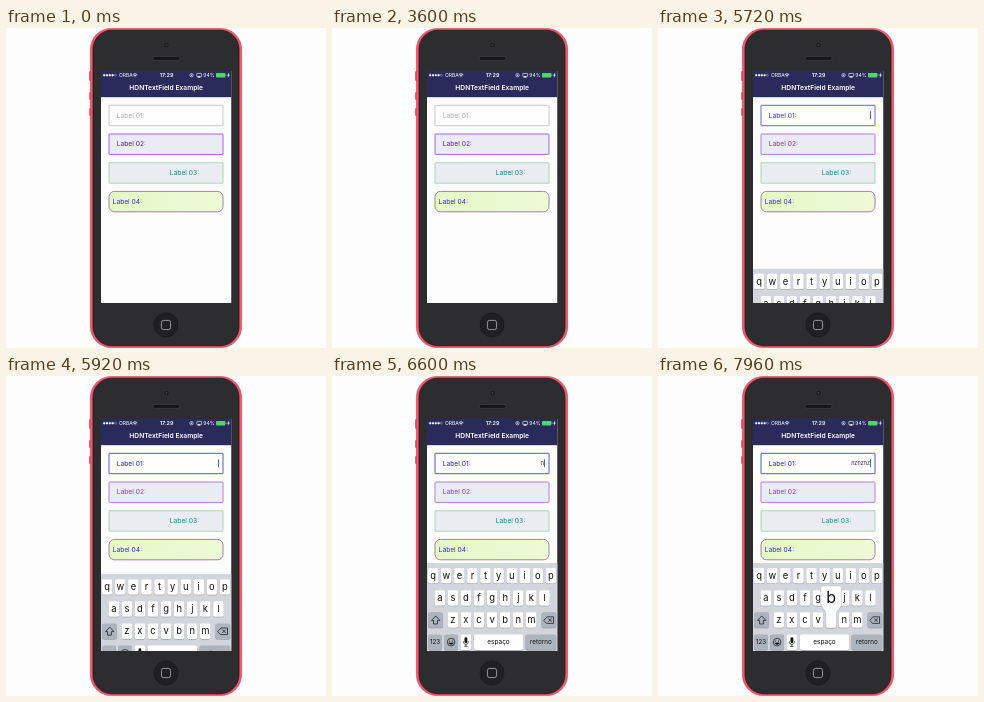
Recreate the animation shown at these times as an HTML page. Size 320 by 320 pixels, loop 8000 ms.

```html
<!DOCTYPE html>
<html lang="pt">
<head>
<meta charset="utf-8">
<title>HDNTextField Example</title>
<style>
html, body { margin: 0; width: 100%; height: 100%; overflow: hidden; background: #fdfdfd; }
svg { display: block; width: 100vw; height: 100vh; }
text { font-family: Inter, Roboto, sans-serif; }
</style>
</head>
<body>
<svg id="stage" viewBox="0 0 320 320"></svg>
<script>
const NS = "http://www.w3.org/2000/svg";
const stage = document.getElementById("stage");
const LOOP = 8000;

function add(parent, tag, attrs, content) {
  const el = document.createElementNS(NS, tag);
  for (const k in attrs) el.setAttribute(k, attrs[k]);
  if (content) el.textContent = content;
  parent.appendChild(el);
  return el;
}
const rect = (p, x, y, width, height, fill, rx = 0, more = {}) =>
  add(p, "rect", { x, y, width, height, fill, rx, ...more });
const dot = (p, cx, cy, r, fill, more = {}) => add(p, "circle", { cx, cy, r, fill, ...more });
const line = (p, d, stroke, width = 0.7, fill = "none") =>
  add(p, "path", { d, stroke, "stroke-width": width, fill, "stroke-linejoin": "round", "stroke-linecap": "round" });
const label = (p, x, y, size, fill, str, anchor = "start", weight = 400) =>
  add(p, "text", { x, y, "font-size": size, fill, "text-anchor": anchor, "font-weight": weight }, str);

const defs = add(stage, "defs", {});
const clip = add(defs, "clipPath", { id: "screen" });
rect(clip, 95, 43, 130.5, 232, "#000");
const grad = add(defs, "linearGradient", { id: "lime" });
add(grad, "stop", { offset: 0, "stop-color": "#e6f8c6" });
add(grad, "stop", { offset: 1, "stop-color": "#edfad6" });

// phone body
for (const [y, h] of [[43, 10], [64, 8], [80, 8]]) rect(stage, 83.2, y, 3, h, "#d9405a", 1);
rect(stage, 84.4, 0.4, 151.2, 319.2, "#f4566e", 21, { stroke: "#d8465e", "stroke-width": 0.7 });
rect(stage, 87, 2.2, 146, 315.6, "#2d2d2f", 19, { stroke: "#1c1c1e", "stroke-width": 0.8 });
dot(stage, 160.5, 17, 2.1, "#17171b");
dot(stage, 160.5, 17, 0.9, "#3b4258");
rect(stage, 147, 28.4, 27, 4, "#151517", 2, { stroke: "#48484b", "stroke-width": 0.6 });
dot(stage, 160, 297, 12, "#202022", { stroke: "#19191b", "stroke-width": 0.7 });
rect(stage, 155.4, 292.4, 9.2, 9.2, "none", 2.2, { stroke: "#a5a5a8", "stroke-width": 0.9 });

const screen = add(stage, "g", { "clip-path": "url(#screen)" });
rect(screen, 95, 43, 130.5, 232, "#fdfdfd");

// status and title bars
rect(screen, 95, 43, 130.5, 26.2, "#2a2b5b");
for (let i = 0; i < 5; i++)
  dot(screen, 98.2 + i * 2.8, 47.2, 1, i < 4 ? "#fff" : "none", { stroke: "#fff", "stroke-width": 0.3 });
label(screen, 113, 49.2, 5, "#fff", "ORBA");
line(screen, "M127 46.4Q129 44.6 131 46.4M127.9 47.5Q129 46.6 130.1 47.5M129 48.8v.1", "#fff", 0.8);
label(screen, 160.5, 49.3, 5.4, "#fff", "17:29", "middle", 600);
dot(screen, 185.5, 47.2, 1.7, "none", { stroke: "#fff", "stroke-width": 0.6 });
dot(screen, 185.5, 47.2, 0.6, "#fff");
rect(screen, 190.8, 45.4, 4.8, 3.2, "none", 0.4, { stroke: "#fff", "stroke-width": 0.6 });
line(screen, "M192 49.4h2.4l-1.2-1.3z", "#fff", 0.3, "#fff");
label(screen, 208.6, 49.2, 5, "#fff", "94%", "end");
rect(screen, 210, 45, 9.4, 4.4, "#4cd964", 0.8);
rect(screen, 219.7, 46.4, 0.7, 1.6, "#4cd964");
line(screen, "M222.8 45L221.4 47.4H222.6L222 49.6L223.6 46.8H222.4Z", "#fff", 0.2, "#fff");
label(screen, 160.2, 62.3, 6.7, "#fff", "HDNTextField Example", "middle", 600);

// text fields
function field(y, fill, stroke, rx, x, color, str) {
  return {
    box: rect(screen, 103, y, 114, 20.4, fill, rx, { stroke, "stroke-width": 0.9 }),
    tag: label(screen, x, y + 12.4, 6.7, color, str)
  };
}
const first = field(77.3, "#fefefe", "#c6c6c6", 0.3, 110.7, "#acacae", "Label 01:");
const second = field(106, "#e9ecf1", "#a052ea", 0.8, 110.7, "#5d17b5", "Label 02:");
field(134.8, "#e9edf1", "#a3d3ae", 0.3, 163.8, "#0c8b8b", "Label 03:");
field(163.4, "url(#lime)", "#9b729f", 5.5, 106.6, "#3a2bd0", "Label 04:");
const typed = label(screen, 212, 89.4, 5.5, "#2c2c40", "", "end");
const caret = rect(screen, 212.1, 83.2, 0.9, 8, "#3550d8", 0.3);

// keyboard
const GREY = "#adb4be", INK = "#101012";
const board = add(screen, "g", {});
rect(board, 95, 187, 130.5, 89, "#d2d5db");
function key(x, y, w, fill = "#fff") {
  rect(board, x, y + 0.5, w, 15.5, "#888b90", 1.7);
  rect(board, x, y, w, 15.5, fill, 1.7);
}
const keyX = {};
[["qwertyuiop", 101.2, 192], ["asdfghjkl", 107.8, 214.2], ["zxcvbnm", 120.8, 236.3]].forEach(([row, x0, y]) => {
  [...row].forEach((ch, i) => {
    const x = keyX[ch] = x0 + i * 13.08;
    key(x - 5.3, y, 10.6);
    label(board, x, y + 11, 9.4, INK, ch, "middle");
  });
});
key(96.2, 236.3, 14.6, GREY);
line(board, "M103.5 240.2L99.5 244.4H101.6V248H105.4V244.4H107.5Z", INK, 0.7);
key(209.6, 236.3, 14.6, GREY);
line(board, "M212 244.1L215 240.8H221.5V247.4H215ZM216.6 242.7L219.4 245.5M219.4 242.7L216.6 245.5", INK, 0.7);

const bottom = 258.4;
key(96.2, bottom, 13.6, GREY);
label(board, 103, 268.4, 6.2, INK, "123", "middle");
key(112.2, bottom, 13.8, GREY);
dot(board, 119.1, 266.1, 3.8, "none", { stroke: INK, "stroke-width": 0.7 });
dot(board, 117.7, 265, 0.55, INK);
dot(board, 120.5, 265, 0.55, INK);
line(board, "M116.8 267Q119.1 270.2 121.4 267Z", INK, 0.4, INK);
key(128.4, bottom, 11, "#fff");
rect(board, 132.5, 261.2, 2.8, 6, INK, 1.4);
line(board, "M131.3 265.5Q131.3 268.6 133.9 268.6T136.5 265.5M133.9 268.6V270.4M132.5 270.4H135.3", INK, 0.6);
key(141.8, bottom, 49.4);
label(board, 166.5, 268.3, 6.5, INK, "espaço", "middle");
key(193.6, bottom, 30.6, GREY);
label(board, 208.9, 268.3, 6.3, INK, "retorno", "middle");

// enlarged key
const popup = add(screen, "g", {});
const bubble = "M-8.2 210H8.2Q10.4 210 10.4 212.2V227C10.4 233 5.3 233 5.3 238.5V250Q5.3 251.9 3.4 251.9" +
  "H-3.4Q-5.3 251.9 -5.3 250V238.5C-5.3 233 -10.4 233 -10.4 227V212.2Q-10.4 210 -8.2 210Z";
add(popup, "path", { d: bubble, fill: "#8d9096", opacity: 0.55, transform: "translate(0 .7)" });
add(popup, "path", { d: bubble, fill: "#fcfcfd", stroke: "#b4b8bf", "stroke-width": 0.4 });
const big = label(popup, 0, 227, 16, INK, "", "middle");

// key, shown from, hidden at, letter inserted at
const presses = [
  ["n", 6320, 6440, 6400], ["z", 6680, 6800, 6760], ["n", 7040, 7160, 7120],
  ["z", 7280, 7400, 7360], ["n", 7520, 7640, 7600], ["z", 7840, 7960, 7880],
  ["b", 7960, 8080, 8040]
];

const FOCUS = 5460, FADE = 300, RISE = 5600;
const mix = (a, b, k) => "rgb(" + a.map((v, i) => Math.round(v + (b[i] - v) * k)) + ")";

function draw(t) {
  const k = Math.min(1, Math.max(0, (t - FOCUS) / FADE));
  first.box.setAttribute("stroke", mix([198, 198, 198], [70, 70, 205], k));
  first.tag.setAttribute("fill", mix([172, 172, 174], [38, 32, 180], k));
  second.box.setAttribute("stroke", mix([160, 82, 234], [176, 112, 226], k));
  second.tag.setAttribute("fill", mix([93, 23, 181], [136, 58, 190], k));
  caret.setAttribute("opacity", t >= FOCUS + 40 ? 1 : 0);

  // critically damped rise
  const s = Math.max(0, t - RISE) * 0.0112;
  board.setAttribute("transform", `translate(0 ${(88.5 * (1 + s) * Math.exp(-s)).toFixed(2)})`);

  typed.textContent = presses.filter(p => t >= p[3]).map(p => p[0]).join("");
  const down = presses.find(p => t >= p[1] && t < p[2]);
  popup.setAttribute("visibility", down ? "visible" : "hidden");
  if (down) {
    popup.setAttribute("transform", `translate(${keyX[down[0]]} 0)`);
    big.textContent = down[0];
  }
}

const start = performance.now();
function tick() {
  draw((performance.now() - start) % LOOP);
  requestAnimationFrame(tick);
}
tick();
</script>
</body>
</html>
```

════

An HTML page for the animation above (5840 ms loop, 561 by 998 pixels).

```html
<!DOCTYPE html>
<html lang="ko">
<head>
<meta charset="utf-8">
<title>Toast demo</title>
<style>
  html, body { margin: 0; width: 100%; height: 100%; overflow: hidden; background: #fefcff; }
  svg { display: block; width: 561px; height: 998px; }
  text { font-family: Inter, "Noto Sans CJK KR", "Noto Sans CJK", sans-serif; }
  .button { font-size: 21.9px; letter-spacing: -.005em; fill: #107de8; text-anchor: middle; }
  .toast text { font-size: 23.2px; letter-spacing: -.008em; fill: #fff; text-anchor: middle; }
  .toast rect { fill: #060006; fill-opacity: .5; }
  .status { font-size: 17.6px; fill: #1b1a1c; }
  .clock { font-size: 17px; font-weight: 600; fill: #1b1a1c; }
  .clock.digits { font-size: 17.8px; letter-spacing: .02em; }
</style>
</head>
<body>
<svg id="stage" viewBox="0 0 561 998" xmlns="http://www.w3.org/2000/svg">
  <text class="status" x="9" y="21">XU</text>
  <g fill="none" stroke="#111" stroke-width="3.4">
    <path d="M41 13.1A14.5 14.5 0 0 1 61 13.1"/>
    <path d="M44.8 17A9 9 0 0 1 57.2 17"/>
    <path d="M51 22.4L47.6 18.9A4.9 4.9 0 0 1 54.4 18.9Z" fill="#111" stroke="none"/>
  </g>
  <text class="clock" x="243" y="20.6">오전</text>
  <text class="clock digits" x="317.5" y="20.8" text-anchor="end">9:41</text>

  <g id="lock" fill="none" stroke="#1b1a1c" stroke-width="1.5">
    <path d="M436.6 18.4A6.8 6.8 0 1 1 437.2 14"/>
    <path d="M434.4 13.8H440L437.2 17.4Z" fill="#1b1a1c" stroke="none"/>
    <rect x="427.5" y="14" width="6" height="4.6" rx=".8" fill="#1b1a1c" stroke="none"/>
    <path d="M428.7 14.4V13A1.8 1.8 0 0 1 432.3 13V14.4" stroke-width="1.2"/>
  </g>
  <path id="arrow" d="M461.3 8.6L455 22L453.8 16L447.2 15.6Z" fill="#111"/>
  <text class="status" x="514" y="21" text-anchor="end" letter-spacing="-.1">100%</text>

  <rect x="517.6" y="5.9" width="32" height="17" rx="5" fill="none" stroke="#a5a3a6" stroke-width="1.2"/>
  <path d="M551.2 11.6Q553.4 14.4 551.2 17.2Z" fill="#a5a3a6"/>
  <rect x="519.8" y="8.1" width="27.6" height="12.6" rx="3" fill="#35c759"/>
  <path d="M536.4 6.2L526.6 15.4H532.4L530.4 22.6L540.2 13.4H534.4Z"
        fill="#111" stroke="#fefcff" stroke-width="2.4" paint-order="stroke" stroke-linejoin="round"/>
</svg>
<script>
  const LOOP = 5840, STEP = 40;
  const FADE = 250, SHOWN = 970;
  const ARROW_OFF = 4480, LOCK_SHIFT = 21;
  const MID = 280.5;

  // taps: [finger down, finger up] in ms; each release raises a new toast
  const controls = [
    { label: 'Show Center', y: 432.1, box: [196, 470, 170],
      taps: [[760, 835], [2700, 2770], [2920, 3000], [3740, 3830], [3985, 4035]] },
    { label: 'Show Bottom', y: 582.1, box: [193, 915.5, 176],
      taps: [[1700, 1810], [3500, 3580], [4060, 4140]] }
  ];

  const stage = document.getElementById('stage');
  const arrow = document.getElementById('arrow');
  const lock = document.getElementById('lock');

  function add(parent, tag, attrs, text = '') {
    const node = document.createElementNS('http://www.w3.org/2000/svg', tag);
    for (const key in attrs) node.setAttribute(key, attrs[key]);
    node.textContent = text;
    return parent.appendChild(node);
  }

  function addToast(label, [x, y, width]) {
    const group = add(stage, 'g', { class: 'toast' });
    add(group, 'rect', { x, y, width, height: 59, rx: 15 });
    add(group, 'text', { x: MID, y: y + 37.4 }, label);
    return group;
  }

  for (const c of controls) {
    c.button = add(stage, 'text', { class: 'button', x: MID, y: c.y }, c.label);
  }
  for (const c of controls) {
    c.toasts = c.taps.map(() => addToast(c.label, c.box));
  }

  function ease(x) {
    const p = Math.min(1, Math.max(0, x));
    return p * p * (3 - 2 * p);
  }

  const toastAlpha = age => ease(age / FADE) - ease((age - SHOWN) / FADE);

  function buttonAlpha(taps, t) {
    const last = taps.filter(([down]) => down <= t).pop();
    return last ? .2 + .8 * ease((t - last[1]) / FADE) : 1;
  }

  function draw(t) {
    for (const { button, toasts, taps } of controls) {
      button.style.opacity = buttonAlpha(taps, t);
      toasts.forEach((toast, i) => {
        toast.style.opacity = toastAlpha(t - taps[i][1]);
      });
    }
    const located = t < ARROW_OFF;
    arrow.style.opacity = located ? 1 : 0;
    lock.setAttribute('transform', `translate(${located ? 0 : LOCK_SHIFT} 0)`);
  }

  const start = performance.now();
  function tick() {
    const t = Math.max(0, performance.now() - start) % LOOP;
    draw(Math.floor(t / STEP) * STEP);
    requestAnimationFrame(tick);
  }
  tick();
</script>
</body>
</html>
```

════

◆ **Description of the task**:
For the listing above, identify each line bearing "bubble".

◆ **Response to the task**:
const bubble = "M-8.2 210H8.2Q10.4 210 10.4 212.2V227C10.4 233 5.3 233 5.3 238.5V250Q5.3 251.9 3.4 251.9" +
add(popup, "path", { d: bubble, fill: "#8d9096", opacity: 0.55, transform: "translate(0 .7)" });
add(popup, "path", { d: bubble, fill: "#fcfcfd", stroke: "#b4b8bf", "stroke-width": 0.4 });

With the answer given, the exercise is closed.